We can set it to use the top n features as ranked by
filter_threshold = 0
We can set a threshold here for attribute filtering.
E.g. setting this to 0.1 would mean that we use the top
10% of attributes as ranked by Information Gain.
undersample = 0
This controls whether to use random undersampling of
instances. Setting it to 0.8 would randomly delete 80%
of the negative instances
prune_instances = 0
This controls whether to prune uninformative instances.
Setting it to 80 would prune 80% of the instances as
ranked by the informativeness of the word token.
Elie takes input documents that are in its own format.
This format adds the gazetteer, POS, orthographic
features etc. To translate a corpus into this format we
use the preprocessCorpus.py command.
This creates a new directory called
./train.preprocessed which contains processed versions
of all the files that were in ./train. This only needs
to be done once per corpus.
evaluation.py -t ./train.preprocessed -T ./test.preprocessed -D ./tmp -f `speaker stime etime location'
This command does a single train-test run using the
files in train.preprocessed for training and the files
in test.preprocessed for testing. The log files are
stored in ./tmp. Four fields are extracted: speaker,
stime, etime, location.
evaluation.py -t ./train.preprocessed -D ./results -n 1 -p 0.8 -f `speaker stime etime location'
This does a single random test/train split.

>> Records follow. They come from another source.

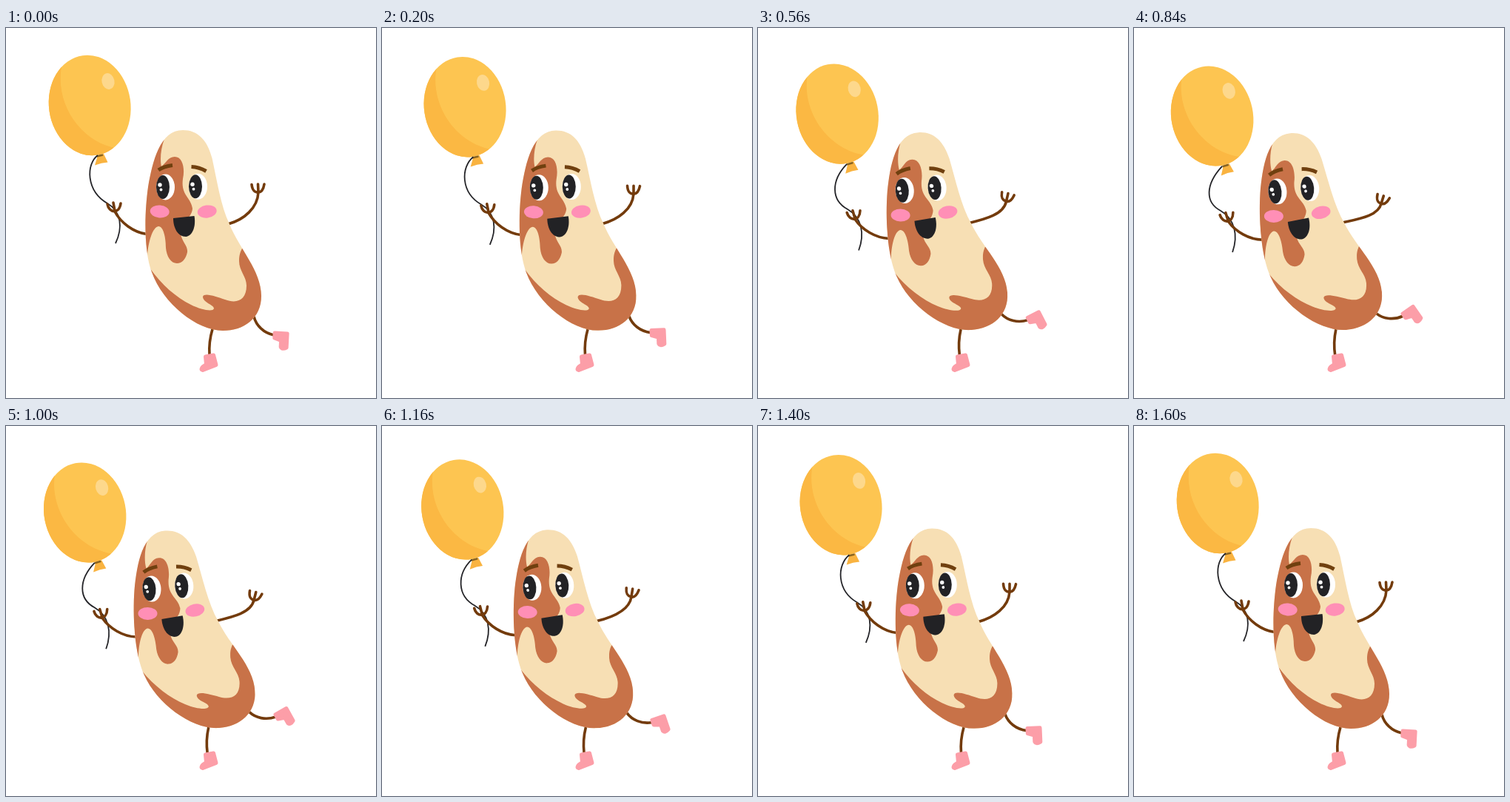
Write an HTML page that moves like this. It is 500 by 500 pixels and loops after 1680 ms.

```html
<!DOCTYPE html>
<html lang="en">
<head>
<meta charset="utf-8">
<title>Bean with a balloon</title>
<style>
  html, body { margin: 0; height: 100%; overflow: hidden; background: #fff; }
  svg { display: block; width: 100%; height: 100%; }
  .limb { fill: none; stroke: #733b0c; stroke-width: 3.6; stroke-linecap: round; }
  .brow { fill: none; stroke: #70400f; stroke-width: 5; }
  .boot { fill: #fc9ea8; stroke: #fc9ea8; stroke-width: 5; stroke-linejoin: round; }
  .brown { fill: #c87248; }
  .dark { fill: #222225; }
  .white { fill: #fff; }
  .cheek { fill: #ff8fb6; }
</style>
</head>
<body>
<svg viewBox="0 0 500 500">
  <defs>
    <path id="bean" d="M239 138C259 138 272 151 278.5 176C285 205 290 240 302 265C315 298 345 328 345 362C345 392 322 409 293 409C258 409 212 372 197 330C186 300 187 250 192 215C198 180 208 138 239 138Z"/>
    <ellipse id="bulb" cx="113.2" cy="104.5" rx="55.2" ry="68" transform="rotate(-8 113.2 104.5)"/>
    <g id="eye">
      <ellipse class="white" cx="3.5" rx="12.5" ry="17.5"/>
      <ellipse class="dark" rx="9" ry="16"/>
      <circle class="white" cx="-4" cy="-3" r="2.7"/>
      <circle class="white" cx="-2.5" cy="3.5" r="1.9"/>
    </g>
    <clipPath id="inBean"><use href="#bean"/></clipPath>
    <clipPath id="inBulb"><use href="#bulb"/></clipPath>
  </defs>

  <g id="balloon">
    <path fill="#f9b340" d="M124 172L132 170L137.5 181.5Q129 182 120 185.5Z"/>
    <use href="#bulb" fill="#fdc551"/>
    <path fill="#fbb843" clip-path="url(#inBulb)" d="M76 48C64 100 100 155 152 163L120 190L40 150V50Z"/>
    <ellipse cx="138" cy="72" rx="8.5" ry="11" fill="#fdd88c" transform="rotate(-12 138 72)"/>
    <path stroke="#8a6420" stroke-width="2.6" d="M122.5 173.5L131 171.5"/>
  </g>
  <path id="string" fill="none" stroke="#242428" stroke-width="1.8"/>
  <path id="rightArm" class="limb"/>
  <path id="rightHand" class="limb" d="M-9 -10.5C-8 -2 -5 0 0 0C5 0 7 -5 8 -11M0 0L-.5 -11"/>

  <g id="body">
    <path class="limb" d="M279 407C276 417 274 428 275 442"/>
    <g id="leg">
      <path class="limb" d="M335 390C338 402 348 412 362 415"/>
      <path class="boot" transform="rotate(3 362 415)" d="M363 412L380 412V431Q374 434.5 372 430.5V422L363 419Z"/>
    </g>
    <path id="leftArm" class="limb" d="M190 278.5C172 276 155 263 147 248M137 238C139 250 153 252 155 237M147 247L145 236"/>

    <use href="#bean" fill="#f7dfb4"/>
    <g class="brown" clip-path="url(#inBean)">
      <path d="M214 150C209 163 208 178 210 187C216 183 219 174 228 174C239 174 242 190 239 204C236 226 250 229 252 244C251 258 235 262 236 278C238 290 246 294 245 303C243 312 238 318 231 318C223 318 217 309 216 297C216 284 213 268 206 268C198 269 192 290 191 308H170L180 150Z"/>
      <path d="M194 324C210 347 230 364 250 374C264 381 280 384 281 379C281 374 266 371 266 363C268 357 284 363 296 367C312 373 325 368 325 348C325 336 315 328 315 315C315 306 317 302 319 298L360 300V420H180Z"/>
    </g>

    <path class="brow" d="M206 192Q213 187 225 185.5M250.5 187.5Q261 188 270.500 193.500"/>
    <use href="#eye" x="212" y="215"/>
    <use href="#eye" x="256" y="214.2"/>
    <ellipse class="cheek" cx="207.7" cy="248" rx="13" ry="8.5" transform="rotate(5 208 248)"/>
    <ellipse class="cheek" cx="271.7" cy="248" rx="13" ry="8.5" transform="rotate(-8 272 248)"/>
    <path class="dark" d="M226 257L254.5 254C257 268 252 281 243 282C232 282 226 270 226 257Z"/>
  </g>
  <path class="boot" d="M269.5 444L280.5 442L284 455.5L266 462.5Q262 461.5 266 457.5L270.5 454.5Z"/>
</svg>

<script>
const LOOP = 1680, SWING = 1600, STEP = 40;
const $ = id => document.getElementById(id);

// Bezier control points at both ends of the swing
const curves = {
  string: [
    [124, 172, 108, 184, 108, 220, 137, 237, 156, 248, 158, 270, 148, 291],
    [119, 187, 96, 212, 96, 236, 117, 247, 136, 258, 141, 280, 133, 303]
  ],
  rightArm: [
    [300, 265, 322, 259, 340, 243, 341, 222],
    [282, 263, 304, 258, 330, 254, 334, 237.5]
  ]
};

const place = (id, transform) => $(id).setAttribute("transform", transform);

function draw(ms) {
  const t = Math.floor((ms % LOOP) / STEP) * STEP;
  const p = (1 - Math.cos(2 * Math.PI * t / SWING)) / 2 * (t < SWING);

  place("body", `rotate(${-4.7 * p} 277 482)`);
  place("leg", `rotate(${-33 * p} 335 390)`);
  place("leftArm", `rotate(${-2.5 * p} 189 278)`);
  place("rightHand", `translate(${341 - 7 * p} ${222 + 15.5 * p}) rotate(${20 * p})`);
  place("balloon", `translate(${-7.6 * p} ${14.6 * p}) rotate(${-3.8 * p} 113.5 104.8)`);

  for (const [id, [from, to]] of Object.entries(curves)) {
    const [x, y, ...rest] = from.map((v, i) => v + (to[i] - v) * p);
    $(id).setAttribute("d", `M${x} ${y}C${rest.join(" ")}`);
  }
}

const start = performance.now();
function tick() {
  draw(performance.now() - start);
  requestAnimationFrame(tick);
}
tick();
</script>
</body>
</html>
```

The files
in train.preprocessed are randomly assigned to the
train or test set with 80% of them assigned to the
train set and 20% to the test set. The log files and
the split files are stored in ./results
evaluation.py -t ./train.preprocessed -D ./tmp -s ./tmp/elie.speaker. -f `speaker stime etime location'
In this example we use the -s option to tell Elie to
use predefined train-test splits. The split files
define which files from ./train.preprocessed are
allocated to the train and test sets. The -s option
takes the base of the splitfile name. Splitfile names
end in .split and should be formated as
elie.field.splitnumber.split so the above example
matches all files that match ./tmp/elie.speaker.*.split
evaluation.py -t ./train.preprocessed -D ./tmp -s ./tmp/elie.speaker.[1-5] -f `speaker stime etime location'
We can also add regular expressions to the splitfile
base. The above example matches splitfiles where the
base is elie.speaker. and the split number starts with
1, 2, 3, 4 or 5.
After running the above experiment all the log files
will be stored in ./tmp. Once the experiment is
complete we can use scorer.py to examine the
performance. To view the L1 performance we issue the command:
To view the L2 performance we would use the following command: